‘As you will have surmised I have no self portraits in oil. Similarly I think you will find a good number of contemporary painters are in the same position… I shall be pleased to let you have it for 12 gns.’

Almost all of Gear’s work from his student days onwards – at Edinburgh College of Art from 1932-6, and then in 1937-8 in Paris, where he was taught by Léger – seems to be built around what one critic has called ‘a dark structural grid’ – the skeletal armature approaching abstraction of his self-portrait drawing’.

William Gear was born in 1915 into a Scottish mining family. Many years later, he realised how in his early environment on Fife’s ‘rocky coast with castles, wild storms and huge trees… the pit head, the winding gear and structural aspects of the chimneys… must have been the most impressive visual things to a child.’ Pre-war travels in Italy, Greece and Turkey helped introduce ‘traces of the Byzantine approach in my paintings, this structural quality, this vertical accent’. A visit to the newly-liberated Bergen-Belsen concentration camp in late 1946, profoundly affected him. From 1947-50 Gear had his own studio in Paris.

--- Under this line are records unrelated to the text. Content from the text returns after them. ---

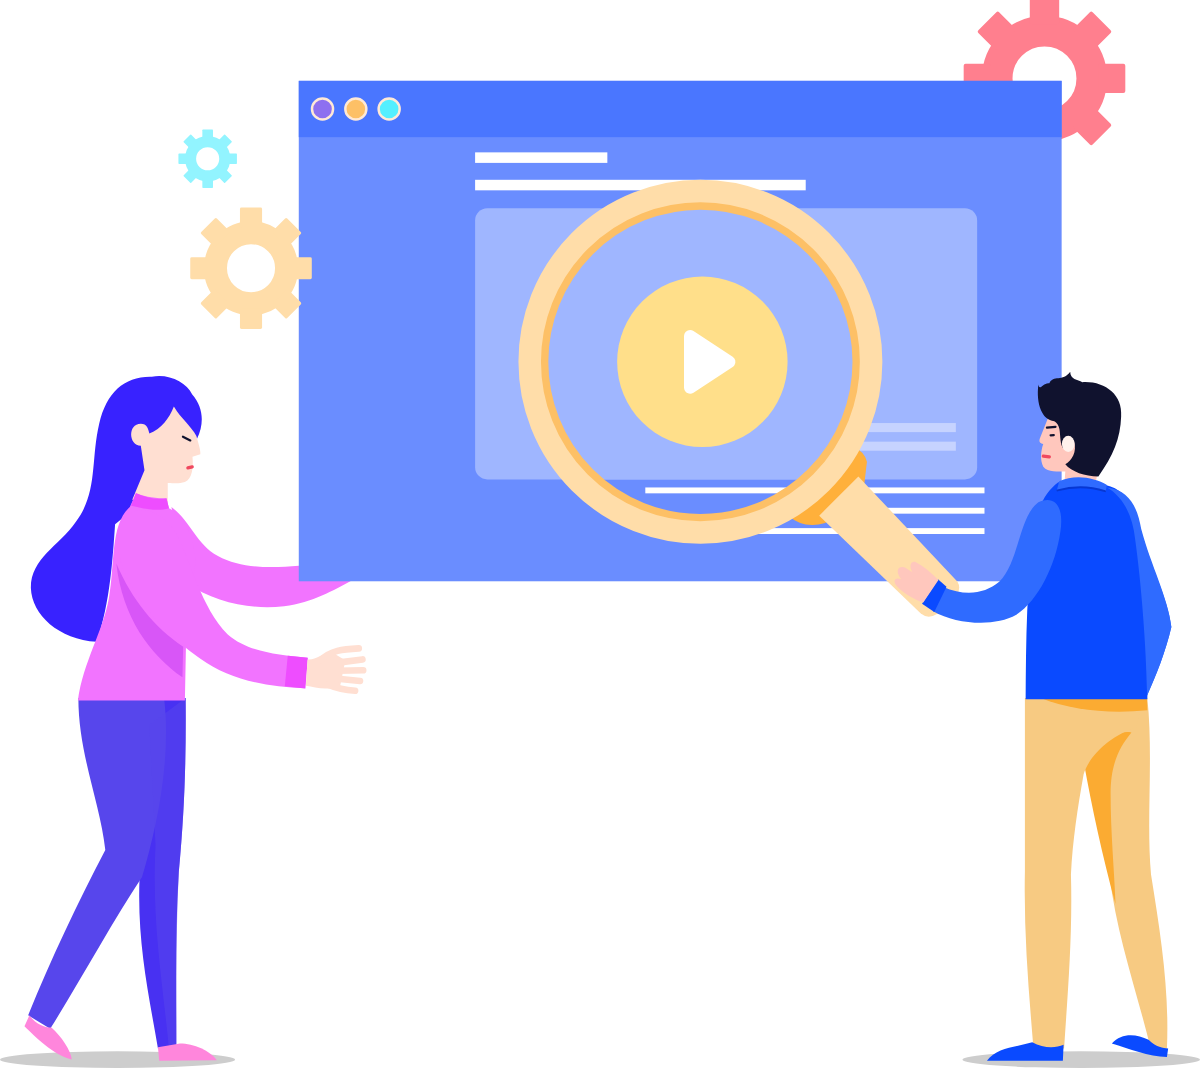
<!DOCTYPE html>
<html lang="en">
<head>
<meta charset="utf-8">
<title>Video search illustration</title>
<style>
:root {
  --paper: #ffffff;
  --window: #6a8dff;
  --window-bar: #4a76ff;
  --panel: #9fb6ff;
  --panel-line: #c6d3ff;
  --red: #ff7f8e;
  --sand: #ffdda9;
  --amber: #fdc066;
  --orange: #ffb03b;
  --play: #ffdf8a;
  --aqua: #92f4ff;
  --violet: #8d70f0;
  --hair-indigo: #3822ff;
  --skin-light: #ffdfd2;
  --skin-warm: #ffc7bd;
  --pink: #f274ff;
  --pink-deep: #d856f7;
  --cuff: #ee4dff;
  --trouser-indigo: #5746ec;
  --trouser-deep: #4831f2;
  --shoe-pink: #ff86dc;
  --hair-black: #10122e;
  --shirt: #0a4aff;
  --shirt-light: #2f6bff;
  --chino: #f7ca82;
  --chino-deep: #fbab32;
  --shadow: #cdcdcd;
}
* { box-sizing: border-box; }
html, body { margin: 0; padding: 0; }
body { width: 1200px; height: 1068px; overflow: hidden; background: var(--paper); }
.scene { display: block; width: 1200px; height: 1068px; }
.ground { fill: var(--shadow); }
.gear-red { color: var(--red); }
.gear-sand { color: var(--sand); }
.gear-aqua { color: var(--aqua); }
.gear-ring { fill: none; stroke: currentColor; stroke-width: 12.5; }
.gear-tooth { fill: currentColor; }
.window-body { fill: var(--window); }
.window-bar { fill: var(--window-bar); }
.dots { stroke: #ffe9d6; stroke-width: 1; }
.text-line { fill: var(--paper); }
.panel { fill: var(--panel); }
.panel-line { fill: var(--panel-line); }
.play-disc { fill: var(--play); }
.play-arrow { fill: var(--paper); stroke: var(--paper); stroke-width: 5; stroke-linejoin: round; }
.rim { fill: none; stroke: var(--sand); stroke-width: 11; }
.rim-inner { fill: none; stroke: var(--amber); stroke-width: 3; }
.joint { fill: var(--orange); }
.handle { fill: var(--sand); }
.skin-light { fill: var(--skin-light); }
.skin-warm { fill: var(--skin-warm); }
.fingers { fill: none; stroke: var(--skin-light); stroke-width: 2.7; stroke-linecap: round; stroke-linejoin: round; }
.hair-indigo { fill: var(--hair-indigo); }
.hair-black { fill: var(--hair-black); }
.sweater { fill: var(--pink); }
.sweater-fold { fill: var(--pink-deep); }
.cuff { fill: var(--cuff); }
.leg-front { fill: var(--trouser-indigo); }
.leg-back { fill: var(--trouser-deep); }
.shoe-pink { fill: var(--shoe-pink); }
.shirt { fill: var(--shirt); }
.shirt-light { fill: var(--shirt-light); }
.chino { fill: var(--chino); }
.chino-fold { fill: var(--chino-deep); }
.seam { fill: none; stroke: #0737d2; stroke-width: .8; stroke-linecap: round; }
.face-line { fill: none; stroke: var(--hair-black); stroke-width: .9; stroke-linecap: round; }
.lips { fill: none; stroke: #f0485f; stroke-width: 1.3; stroke-linecap: round; }
.ear { fill: #fff1ec; }
</style>
</head>
<body>
<svg class="scene" viewBox="0 0 490 436" preserveAspectRatio="none" role="img" aria-label="A woman and a man with a large magnifying glass in front of a browser window playing a video">
  <defs>
    <rect id="tooth" class="gear-tooth" x="-6" y="-33" width="12" height="11" rx=".8"/>
    <g id="gear">
      <circle class="gear-ring" r="19.3"/>
      <use href="#tooth"/>
      <use href="#tooth" transform="rotate(45)"/>
      <use href="#tooth" transform="rotate(90)"/>
      <use href="#tooth" transform="rotate(135)"/>
      <use href="#tooth" transform="rotate(180)"/>
      <use href="#tooth" transform="rotate(225)"/>
      <use href="#tooth" transform="rotate(270)"/>
      <use href="#tooth" transform="rotate(315)"/>
    </g>
  </defs>

  <g class="ground">
    <ellipse cx="48" cy="432.6" rx="48" ry="3.4"/>
    <ellipse cx="441.500" cy="432.600" rx="48.500" ry="3.400"/>
  </g>

  <use class="gear-red" href="#gear" transform="translate(426.500 32)"/>

  <path id="woman-far-arm" class="sweater" d="M70 207C78 213 80 222 89 227C98 232 110 232 122 231L148 226L144 236.800C136 241 128 246 116 247.500C102 249 88 246 76 238Z"/>

  <g id="browser-window">
    <rect class="window-body" x="122" y="33" width="311.500" height="204.300"/>
    <rect class="window-bar" x="122" y="33" width="311.500" height="23"/>
    <g class="dots">
      <circle cx="131.700" cy="44.500" r="4.300" fill="var(--violet)"/>
      <circle cx="145.300" cy="44.500" r="4.300" fill="var(--amber)"/>
      <circle cx="158.900" cy="44.500" r="4.300" fill="#54efff"/>
    </g>
    <g class="text-line">
      <rect x="194" y="62.200" width="54" height="4.300"/>
      <rect x="194" y="73.400" width="135" height="4.300"/>
    </g>
    <rect class="panel" x="194" y="85" width="205" height="110.700" rx="5"/>
    <g class="panel-line">
      <rect x="330" y="172.700" width="60.300" height="3.700"/>
      <rect x="340" y="180.300" width="50.300" height="3.700"/>
    </g>
    <g class="text-line">
      <rect x="263.500" y="199" width="138.500" height="2.400"/>
      <rect x="310" y="207.300" width="92" height="2.400"/>
      <rect x="302" y="215.600" width="100" height="2.400"/>
    </g>
  </g>

  <use class="gear-sand" href="#gear" transform="translate(102.500 109.500) scale(.752)"/>
  <use class="gear-aqua" href="#gear" transform="translate(84.800 64.800) scale(.362)"/>

  <g id="magnifier">
    <circle cx="286" cy="147.700" r="64" fill="#9fb6ff" clip-path="inset(0 0 16px 0)"/>
    <path class="joint" d="M322 210.500L349.500 183Q353 184.500 354 188.500L353 197L337 213.500Q328 216 322 210.500Z"/>
    <path class="handle" d="M334.500 210.500L350.500 194.500L391 237.500Q393 241 389 245L383 250.500Q379 253 376 250.500Z"/>
    <circle class="rim" cx="286" cy="147.700" r="68.800"/>
    <circle class="rim-inner" cx="286" cy="147.700" r="63.600"/>
    <circle class="play-disc" cx="286.800" cy="147.700" r="34.800"/>
    <path class="play-arrow" d="M281.800 137.200L297.800 147.700L281.800 158.200Z"/>
  </g>

  <g id="woman">
    <path class="hair-indigo" d="M62 153.800C69 152.500 76 156 78.500 161C83 166 83.500 173 80.500 179L73 178L63 201L47 214C46 228 45 246 39.500 262C24 261 13 251 12.600 240C12.500 228 24 223 31 213C40 201 37 188 40.500 173C43.500 160 51 153.500 62 153.800Z"/>
    <path class="skin-light" d="M71 166C74 171 78 174 80.200 178C81 181 82 184 81.800 185.400L78.600 186.500C79 191 78.500 195.500 75.500 196.800C72.500 197.800 69.500 197 68.500 197.200L68.500 205L54 204L59 192L57.500 182C52.500 182 52 173 57.500 173C60 173 60.500 175 61 177C66 175 69 171 71 166Z"/>
    <path class="lips" d="M76.700 191L78.500 190.600"/>
    <path class="face-line" d="M74.700 178.300L77.700 179.800"/>

    <path class="leg-back" d="M48 285H75.800C76 308 75.500 330 73 356C71.500 380 72 405 72 428L64.500 428C60 402 55 380 57.500 350Z"/>
    <path class="leg-front" d="M32 285H67C70 310 64 338 58 358C46 376 33 400 20.500 420L11.500 414.500C21 391 32 368 43 347C41 328 32 308 32 285Z"/>
    <path class="leg-front" d="M61 296L75.800 285C76 308 75.500 330 73 356C71.800 380 72 405 72 428L69 428C66 398 62 376 63.500 345Z" opacity=".55"/>
    <path class="shoe-pink" d="M12 414.500C14.500 418 18 419.500 21 419.500C25 423 29 429 29.300 432.500C22 431 14 423 10 419Z"/>
    <path class="shoe-pink" d="M64.500 427.500L73.500 426C79 426 86 429 88.500 432.800L65 433Z"/>

    <path class="sweater" d="M55.500 201.500C60 203 64 203.500 68 203.500L69 207.500C76 211 78.500 219 80 228L76 260L75.500 286H31.800C34 270 42 258 44.500 244C47 230 45 214 53 207Z"/>
    <path class="sweater-fold" d="M47.500 230C54 245 63 256 74.800 264L74.500 276.500C61 267 50 252 47.500 230Z"/>
    <path class="cuff" d="M55.500 201.300C60 203.500 64 204 68 203.400L69 207.500C64 209 58 207.500 53.500 206.500Z"/>
    <path class="sweater" d="M49 214C55 204 66 208 72 218C78 229 82 248 93 259C101 266 113 267.300 125.500 268.500L124.500 281C108 280.500 93 277 82 269C66 258 43 234 49 214Z"/>
    <path class="cuff" d="M117.500 267.700L125.700 268.500L124.700 281.100L116.300 280.200Z"/>
    <path class="skin-light" d="M125.600 269.200C129 269.500 131.500 267 135 266L141 269.500L139 279.500C134 282.500 129 280.500 124.900 280Z"/>
    <path class="fingers" d="M131 269.500C135 265.500 140 265 146.500 264.700M138 270.500L148 269.200M138 273.800L148.300 273.600M137 277L147 278M134 279.500C138 281.200 142 281.800 145 282"/>
  </g>

  <g id="man">
    <path class="shirt-light" d="M448 203C457 200 463 204 465 213C469 230 477 244 478.300 256C476 266 472 276 468.300 284L460 280Z"/>
    <path class="chino" d="M444 285H468.500C471 309 468 335 470 357C474 382 477.500 404 476.500 428L470 428.500C464 404 456 382 453 357C451 337 444 318 443 302Z"/>
    <path class="chino-fold" d="M442.500 311C448 303 455 298 462 299C457 305 453.500 312 453.500 324C453.500 340 455 355 455.500 369C450 349 446 330 442.500 311Z"/>
    <path class="chino" d="M418.500 285H467L464 297C454 300 445 308 442.500 316C440 330 438 343 437.300 357C438 382 436 405 434.500 428H422C420 404 418 380 418.500 356Z"/>
    <path class="chino-fold" d="M425 285H468.300L468.500 290C453 291.500 437 290 425 285Z"/>
    <path class="shirt" d="M403 433C407 427.500 415 427.500 421.500 425.500C426 428 431 428 434.300 426.500L434 433Z"/>
    <path class="shirt" d="M454 426C458 421.500 464 422 469 424.500C472 427.500 475 428 477 428L476.500 431.500C469 431.500 461 428 454 426Z"/>

    <path class="skin-warm" d="M429 168L424.800 178.500C424 180.300 424.600 181 426 181.300C425 184 424.600 188 426 190.500C428 193 432 192.200 435 192.500L434.500 199H447L450 184L444 168Z"/>
    <path class="lips" d="M426 186.200L428.500 186.500"/>
    <path class="face-line" d="M427.500 174.600L431 174.300M429 177.700L430.300 177.600"/>
    <path class="hair-black" d="M424 157C424.500 160 426 156 428.500 156.500C430 153 434 156 437 151.800C437 155 440 155 442 156C451 155.500 458.500 161 457.800 170C457.500 179 454.500 186 448.500 194.500C443 194.500 437.500 192.500 435 189.500C437.500 188 440 184.500 438.500 180C436 178 434 180 434 183C432 179 434 174 430.500 172C425.500 171.500 423 165 424 157Z"/>
    <ellipse class="ear" cx="436.200" cy="181.200" rx="2.600" ry="3.300"/>

    <path class="shirt" d="M432 197C438 194.500 446 195.500 451.500 198C460 200 463.500 207 464.500 219C466 241 468.800 263 468.500 285.500H418.800C419 262 419 236 423 213C424.500 205 428 200 432 197Z"/>
    <path class="shirt-light" d="M452 199C461 200 464.500 207 466 216C470 231 477 244 478.300 256C476 266 472 276 468.400 284C468 263 466 238 463.500 220C462.500 211 459 203 452 199Z"/>
    <path class="shirt-light" d="M424 205C431 202 434.500 207 433 217C431 231 424 245 415 251C406 256 391 255 381 249.500L385 239.500C394 243.500 402 242.500 408 237.500C416 230 416 211 424 205Z"/>
    <path class="shirt" d="M383 236.500L386.500 239.500L381.500 249.800L376.500 246.500Z"/>
    <path class="shirt-light" d="M432.500 196.500C439 193.500 447 195 452 198L451.500 200.500C445 198.500 438 198.500 431.500 200.200Z"/>
    <path class="seam" d="M431.800 200.200C438 198.500 445 198.500 451.200 200.500"/>
    <path class="skin-warm" d="M383.200 236.800L377 246C373 244.500 368.500 242 366 239C364.500 237 365.500 235.500 368 236.500C366 234 366 231.500 368.500 231.500C370 231.500 371 233 372.500 233.500C371 231 372 228.800 374 229.500C377 231 380 233.500 383.200 236.800Z"/>
  </g>
</svg>
</body>
</html>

He was thirty-eight years old when he made this self-portrait. The flat cap conceals his baldness but it could be a very old man’s self-portrayal, or that of a younger man whose burden of hardships has literally marked him out.

The drawings’ pared-down bone structure shows the use of Indian ink in its most calligraphically raw and succinct state. Bold, terse sweeps of the brush conjure up the sunken cheeks; two lines seemingly grooved by anxious thought above the nose; deep shadows under the eyes; spidery lines around the mouth and the minefield of shapes which make up the nose; the profound abysses which are the hugely dilated eyes. Not a stroke, not a feature could be altered without changing the entire facial inscape.